As you can imagine, we see a lot of website failure scenarios running a website monitoring service. While every website downtime is unique, there are a lot of similarities. We thought it would be interesting to look at aggregate data to see what the most common failure scenarios were. We thought we would first look at the status codes we get back when a website goes down.
As you can see, the largest number of failures don't have a status code assigned at all. This means there was a failure sometime before we were able to get a status code response from the target server. This could mean we failed to look up the server address, there was a network failure somewhere between the monitoring server and the target server, or there was a failure when attempting to open the connection with the server. If we take out this data point, you can see the status code data in more detail.
Looking at just the status code errors we see two broad range of issues. The first fall into the 400 range. 401 and 403 are permission errors, which means either the current user doesn't have permission to access that particular resource, or the web server doesn't have access to the underlying file or service. 404 is the common File Not Found error, which means that the resource may have been moved or deleted. If you see any of these errors on a site that was working fine, you may want to check to make sure something hasn't been changed.
Because this scenario is so common, we've created a tool to help you track down broken links on your site. You can periodically run our Vigil Broken Link Checker to look through your entire site for issues like these.
The second group of errors we see are in the 500 range. A 500 error is an Internal Server Error and is usually indicative of some failure or crash in an underlying component. You will want to check your local log files to see what might be going on. This can also happen if a resource such as a database is not available.
A 503 or Bad Gateway error occurs when your site is sitting behind another service acting as an intermediary. This can be a proxy, or most often a loadbalancer that takes incoming requests and feeds them to a number of backend servers. a 503 error may indicate that there are no backend servers to fulfill a request, or that the gateway itself is overloaded. If you are using a large shared hosting provider, you can see an error like this at times.
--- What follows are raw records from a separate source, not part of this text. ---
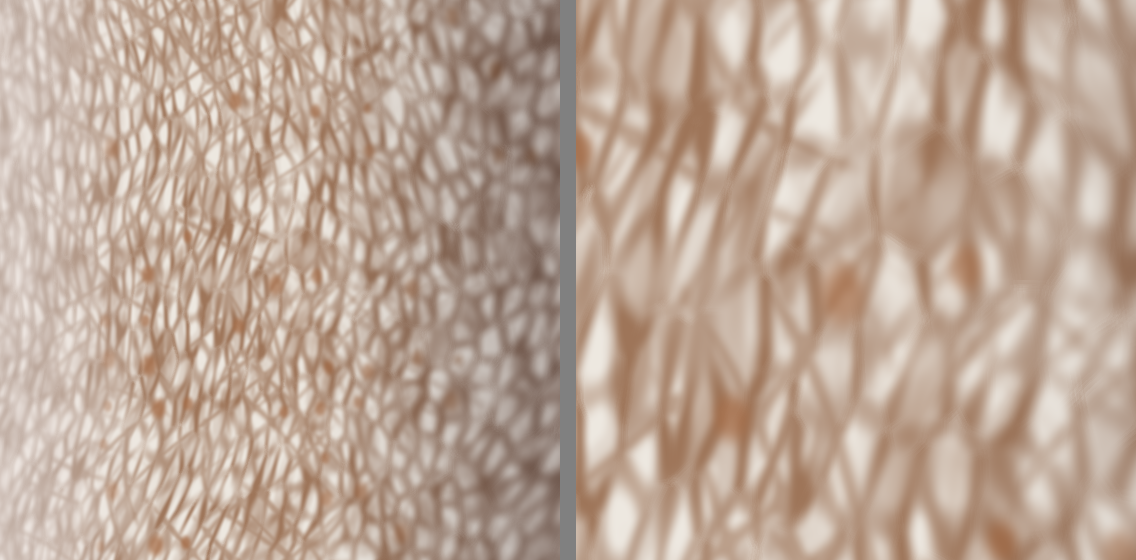
Left: the whole. Right: its middle third, enlarged.
Reproduce this texture procedurally as a WebGL 2 fragment shader.

```glsl
#version 300 es
precision highp float;
// Close view of creased skin: stretched cellular noise and upright streaks form
// ridges and broken furrows, crossed by diagonal creases and dotted with pores.
// A disc of samples widens away from a sharper vertical band for shallow focus.

uniform vec2 u_resolution;
out vec4 outColor;

const float ROWS = 18.0;            // ridge rows over the canvas height
const float COLUMNS = 53.0;         // ridge density at the left edge
const float COLUMN_FALLOFF = 17.0;  // how much wider ridges grow to the right
const float PORE_GRID = 13.0;
const float PORE_CHANCE = 0.22;
const float FOCUS_X = 0.36;
const float MIN_BLUR = 0.0031;
const float BLUR_GROWTH = 0.0085;
const float CREASE_WIDTH = 0.11;
const float CREASE_DEPTH = 0.62;
const int BLUR_SAMPLES = 12;

// Tones at the left edge, in the focus band and at the right edge
const vec3 RIDGE_L = vec3(0.85, 0.80, 0.775);
const vec3 RIDGE_M = vec3(0.795, 0.725, 0.67);
const vec3 RIDGE_R = vec3(0.55, 0.475, 0.44);
const vec3 FURROW_L = vec3(0.74, 0.665, 0.62);
const vec3 FURROW_M = vec3(0.62, 0.46, 0.35);
const vec3 FURROW_R = vec3(0.41, 0.32, 0.28);
const vec3 GLINT_L = vec3(0.93, 0.90, 0.88);
const vec3 GLINT_M = vec3(0.93, 0.91, 0.88);
const vec3 GLINT_R = vec3(0.73, 0.695, 0.675);
const vec3 PORE = vec3(0.65, 0.42, 0.27);

vec2 hash2(vec2 p) {
    vec3 q = fract(vec3(p.xyx) * vec3(0.1031, 0.1030, 0.0973));
    q += dot(q, q.yzx + 33.33);
    return fract((q.xx + q.yz) * q.zy);
}

float valueNoise(vec2 p) {
    vec2 i = floor(p), f = fract(p);
    f = f * f * (3.0 - 2.0 * f);
    float low = mix(hash2(i).x, hash2(i + vec2(1, 0)).x, f.x);
    float high = mix(hash2(i + vec2(0, 1)).x, hash2(i + vec2(1, 1)).x, f.x);
    return mix(low, high, f.y);
}

vec3 acrossTone(vec3 left, vec3 mid, vec3 right, float x) {
    return mix(mix(left, mid, smoothstep(0.03, 0.32, x)), right, smoothstep(0.5, 1.06, x));
}

// Returns (gap to the nearest border, how upright that border is, random ridge value)
vec3 ridges(vec2 p) {
    vec2 cell = floor(p), first = vec2(9.0), second = vec2(9.0), id = vec2(0.0);
    for (int j = -1; j <= 1; j++)
    for (int i = -1; i <= 1; i++) {
        vec2 c = cell + vec2(i, j);
        vec2 r = c + 0.05 + 0.9 * hash2(c) - p;
        if (dot(r, r) < dot(first, first)) { second = first; first = r; id = c; }
        else if (dot(r, r) < dot(second, second)) second = r;
    }
    float upright = abs(normalize(second - first).x);
    return vec3(length(second) - length(first), upright, hash2(id + 71.0).y);
}

// Thin lines in three directions, each broken along its length
float creases(vec2 uv) {
    float total = 0.0;
    for (int k = 0; k < 3; k++) {
        float n = float(k);
        float angle = 0.90 - 0.52 * n - 0.32 * n * (n - 1.0);
        vec2 across = vec2(cos(angle), sin(angle));
        float along = dot(uv, vec2(-across.y, across.x));
        float d = dot(uv, across) * (19.0 + 3.0 * n) + n * 17.0;
        d += 0.35 * sin(along * 13.0 + n * 2.0) + 0.7 * valueNoise(uv * 8.0 + n * 9.0);
        float offset = (fract(d) - 0.5) / CREASE_WIDTH;
        float breaks = valueNoise(vec2(along * 11.0, floor(d) * 3.7 + n * 31.0));
        total += exp(-offset * offset) * smoothstep(0.3, 0.8, breaks);
    }
    return min(total, 1.0);
}

float pores(vec2 uv) {
    vec2 p = uv * PORE_GRID, c = floor(p);
    vec2 h = hash2(c + 5.0);
    vec2 r = (fract(p) - 0.3 - 0.4 * hash2(c + 23.0)) * vec2(1.0, 0.72);
    float size = 0.09 + 0.10 * h.y;
    return step(h.x, PORE_CHANCE) * (1.0 - smoothstep(size * 0.4, size * 1.4, length(r)));
}

vec3 skin(vec2 uv) {
    // Furrows lean right near the bottom and slightly left near the top
    float x = uv.x - 0.28 * uv.y + 0.20 * uv.y * uv.y + 0.05;
    x += 0.008 * sin(uv.y * 11.0 + uv.x * 7.0) + 0.003 * sin(uv.y * 31.0 - uv.x * 19.0);
    vec2 p = vec2(x * (COLUMNS - COLUMN_FALLOFF * x), uv.y * ROWS + 1.5 * sin(uv.x * 9.0));
    vec3 ridge = ridges(p + 40.0);
    float patches = valueNoise(uv * 24.0 + 3.0);
    float streak = valueNoise(vec2(p.x * 1.9, p.y * 0.9) + 90.0);
    float fineStreak = valueNoise(vec2(p.x * 3.1, p.y * 1.5) + 170.0);

    float furrow = 1.0 - smoothstep(0.0, 0.5, ridge.x);
    furrow *= mix(0.3, 1.0, ridge.y) * (0.35 + 0.8 * patches);
    furrow += 0.5 * smoothstep(0.5, 0.1, streak) * (0.4 + 0.8 * patches);
    furrow = max(furrow, CREASE_DEPTH * creases(uv) * (1.0 - 0.5 * smoothstep(0.5, 0.9, uv.x)));
    float glint = smoothstep(0.08, 0.6, ridge.x) * (0.3 + 0.6 * ridge.z);
    glint += 0.8 * smoothstep(0.5, 0.9, streak) + 0.5 * smoothstep(0.55, 0.95, fineStreak);

    vec3 color = acrossTone(RIDGE_L, RIDGE_M, RIDGE_R, uv.x);
    color = mix(color, acrossTone(GLINT_L, GLINT_M, GLINT_R, uv.x), min(glint, 1.0));
    color = mix(color, acrossTone(FURROW_L, FURROW_M, FURROW_R, uv.x), min(furrow, 1.0));
    float poreDepth = smoothstep(0.08, 0.3, uv.x) * (0.8 - 0.3 * uv.x);
    vec3 poreColor = PORE * (1.0 - 0.35 * smoothstep(0.5, 1.0, uv.x));
    return mix(color, poreColor, pores(uv) * poreDepth);
}

void main() {
    vec2 uv = gl_FragCoord.xy / u_resolution;
    float defocus = abs(uv.x - FOCUS_X - 0.06 * (uv.y - 0.5));
    float radius = MIN_BLUR + BLUR_GROWTH * smoothstep(0.06, 0.72, defocus);
    vec3 sum = vec3(0.0);
    for (int i = 0; i < BLUR_SAMPLES; i++) {
        float t = float(i) + 0.5, a = t * 2.39996;
        sum += skin(uv + radius * sqrt(t / float(BLUR_SAMPLES)) * vec2(cos(a), sin(a)));
    }
    outColor = vec4(sum / float(BLUR_SAMPLES), 1.0);
}
```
Hopefully you found this information interesting. In a future installment we will look into more detail at that "other" category—all the failures that occur before we get a status code.